- **Task to complete**: Find every line below with the string "size" and pick it out.

- **Provided entries**:
"""
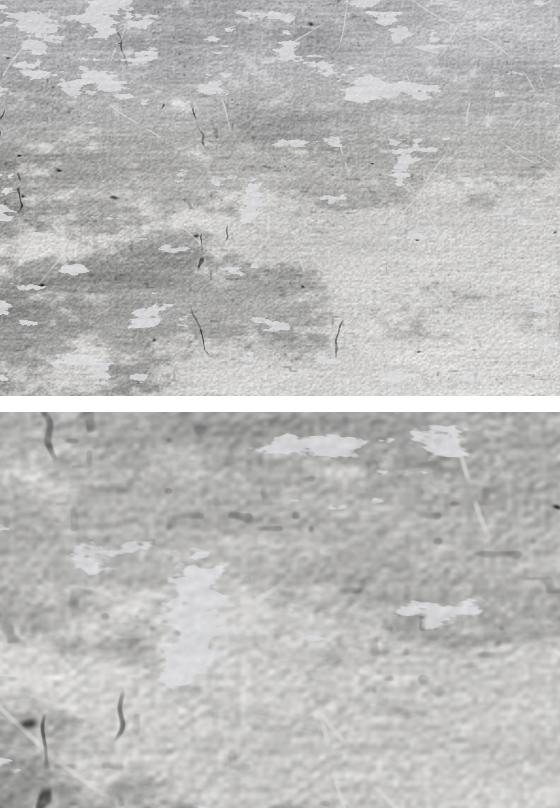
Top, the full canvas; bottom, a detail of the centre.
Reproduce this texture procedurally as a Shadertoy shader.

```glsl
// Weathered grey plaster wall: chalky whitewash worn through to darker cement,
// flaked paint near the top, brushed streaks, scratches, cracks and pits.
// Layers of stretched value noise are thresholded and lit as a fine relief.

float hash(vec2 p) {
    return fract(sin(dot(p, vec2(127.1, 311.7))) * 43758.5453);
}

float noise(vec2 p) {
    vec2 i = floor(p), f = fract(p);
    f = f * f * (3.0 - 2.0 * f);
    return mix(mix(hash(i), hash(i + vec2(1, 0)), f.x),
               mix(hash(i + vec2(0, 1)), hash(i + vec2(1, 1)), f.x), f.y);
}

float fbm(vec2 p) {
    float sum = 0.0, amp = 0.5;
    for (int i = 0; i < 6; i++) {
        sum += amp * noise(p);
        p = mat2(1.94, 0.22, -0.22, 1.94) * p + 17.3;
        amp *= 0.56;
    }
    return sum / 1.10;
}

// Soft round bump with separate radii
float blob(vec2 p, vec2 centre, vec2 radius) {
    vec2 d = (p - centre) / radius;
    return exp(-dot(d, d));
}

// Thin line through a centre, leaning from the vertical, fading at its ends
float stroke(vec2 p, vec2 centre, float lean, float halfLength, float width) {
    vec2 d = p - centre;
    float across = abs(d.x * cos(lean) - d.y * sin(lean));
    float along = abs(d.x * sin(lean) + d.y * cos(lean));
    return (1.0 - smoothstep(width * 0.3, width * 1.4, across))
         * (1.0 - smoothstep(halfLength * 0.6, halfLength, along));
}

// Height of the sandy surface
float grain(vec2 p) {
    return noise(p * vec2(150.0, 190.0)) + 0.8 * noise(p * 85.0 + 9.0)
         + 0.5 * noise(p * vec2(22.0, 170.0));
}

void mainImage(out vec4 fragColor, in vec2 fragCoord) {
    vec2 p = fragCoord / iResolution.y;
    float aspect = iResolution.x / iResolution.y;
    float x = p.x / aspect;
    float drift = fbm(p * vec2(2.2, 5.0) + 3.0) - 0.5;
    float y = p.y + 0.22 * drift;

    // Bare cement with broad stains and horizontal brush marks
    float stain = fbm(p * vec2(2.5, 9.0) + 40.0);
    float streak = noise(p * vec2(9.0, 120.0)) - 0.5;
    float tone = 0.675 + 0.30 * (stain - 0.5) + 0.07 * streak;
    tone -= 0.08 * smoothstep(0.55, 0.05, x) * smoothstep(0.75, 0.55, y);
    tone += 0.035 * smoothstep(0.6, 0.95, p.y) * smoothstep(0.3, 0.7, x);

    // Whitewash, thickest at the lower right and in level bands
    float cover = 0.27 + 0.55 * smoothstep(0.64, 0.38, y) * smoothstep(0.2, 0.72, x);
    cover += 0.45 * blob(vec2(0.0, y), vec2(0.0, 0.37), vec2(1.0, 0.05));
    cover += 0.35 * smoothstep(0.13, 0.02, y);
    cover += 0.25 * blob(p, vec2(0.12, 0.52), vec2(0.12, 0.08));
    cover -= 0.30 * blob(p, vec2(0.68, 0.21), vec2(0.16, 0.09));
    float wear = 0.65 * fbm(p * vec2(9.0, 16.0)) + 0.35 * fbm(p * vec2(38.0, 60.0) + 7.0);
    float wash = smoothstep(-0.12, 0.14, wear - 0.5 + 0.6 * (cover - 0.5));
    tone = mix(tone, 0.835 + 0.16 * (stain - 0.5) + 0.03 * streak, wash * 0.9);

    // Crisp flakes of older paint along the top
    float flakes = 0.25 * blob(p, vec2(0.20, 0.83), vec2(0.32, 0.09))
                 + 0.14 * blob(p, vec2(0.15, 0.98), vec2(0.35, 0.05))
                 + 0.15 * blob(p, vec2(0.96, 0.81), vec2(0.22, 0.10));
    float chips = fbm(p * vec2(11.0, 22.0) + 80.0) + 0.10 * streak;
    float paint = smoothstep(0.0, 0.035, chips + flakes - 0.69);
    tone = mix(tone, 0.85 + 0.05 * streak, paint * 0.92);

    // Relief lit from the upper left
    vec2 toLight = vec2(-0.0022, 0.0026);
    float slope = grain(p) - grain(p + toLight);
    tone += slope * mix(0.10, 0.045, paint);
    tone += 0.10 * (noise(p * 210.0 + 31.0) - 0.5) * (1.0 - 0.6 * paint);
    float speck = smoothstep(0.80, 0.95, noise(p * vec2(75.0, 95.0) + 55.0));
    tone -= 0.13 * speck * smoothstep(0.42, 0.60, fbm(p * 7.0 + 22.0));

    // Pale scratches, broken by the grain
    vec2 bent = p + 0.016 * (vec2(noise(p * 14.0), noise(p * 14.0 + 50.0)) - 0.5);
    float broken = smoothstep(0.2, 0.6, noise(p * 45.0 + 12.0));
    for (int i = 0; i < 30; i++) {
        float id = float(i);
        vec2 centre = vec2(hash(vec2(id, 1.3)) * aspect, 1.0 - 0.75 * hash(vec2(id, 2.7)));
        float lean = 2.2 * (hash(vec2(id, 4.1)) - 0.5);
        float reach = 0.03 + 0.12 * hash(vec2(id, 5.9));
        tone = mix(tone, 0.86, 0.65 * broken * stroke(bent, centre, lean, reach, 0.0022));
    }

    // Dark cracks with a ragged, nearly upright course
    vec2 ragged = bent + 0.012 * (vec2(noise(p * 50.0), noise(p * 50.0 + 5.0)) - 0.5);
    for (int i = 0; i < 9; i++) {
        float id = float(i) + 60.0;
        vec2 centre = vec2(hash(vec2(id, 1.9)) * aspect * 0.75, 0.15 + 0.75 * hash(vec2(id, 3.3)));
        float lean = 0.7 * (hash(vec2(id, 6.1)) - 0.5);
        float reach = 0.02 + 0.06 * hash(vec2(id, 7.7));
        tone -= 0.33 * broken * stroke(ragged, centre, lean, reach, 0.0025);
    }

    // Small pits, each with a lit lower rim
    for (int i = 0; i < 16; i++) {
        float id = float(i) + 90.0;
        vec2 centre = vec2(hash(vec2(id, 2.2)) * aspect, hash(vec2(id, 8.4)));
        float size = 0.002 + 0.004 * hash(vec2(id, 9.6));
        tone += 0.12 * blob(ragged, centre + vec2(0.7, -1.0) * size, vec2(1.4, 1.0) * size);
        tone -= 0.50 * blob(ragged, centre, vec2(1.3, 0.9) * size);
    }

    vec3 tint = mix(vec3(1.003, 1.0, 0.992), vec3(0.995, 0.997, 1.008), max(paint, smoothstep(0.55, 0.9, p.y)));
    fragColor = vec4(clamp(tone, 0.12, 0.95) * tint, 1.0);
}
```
"""
- **Written answer**:
        float size = 0.002 + 0.004 * hash(vec2(id, 9.6));
        tone += 0.12 * blob(ragged, centre + vec2(0.7, -1.0) * size, vec2(1.4, 1.0) * size);
        tone -= 0.50 * blob(ragged, centre, vec2(1.3, 0.9) * size);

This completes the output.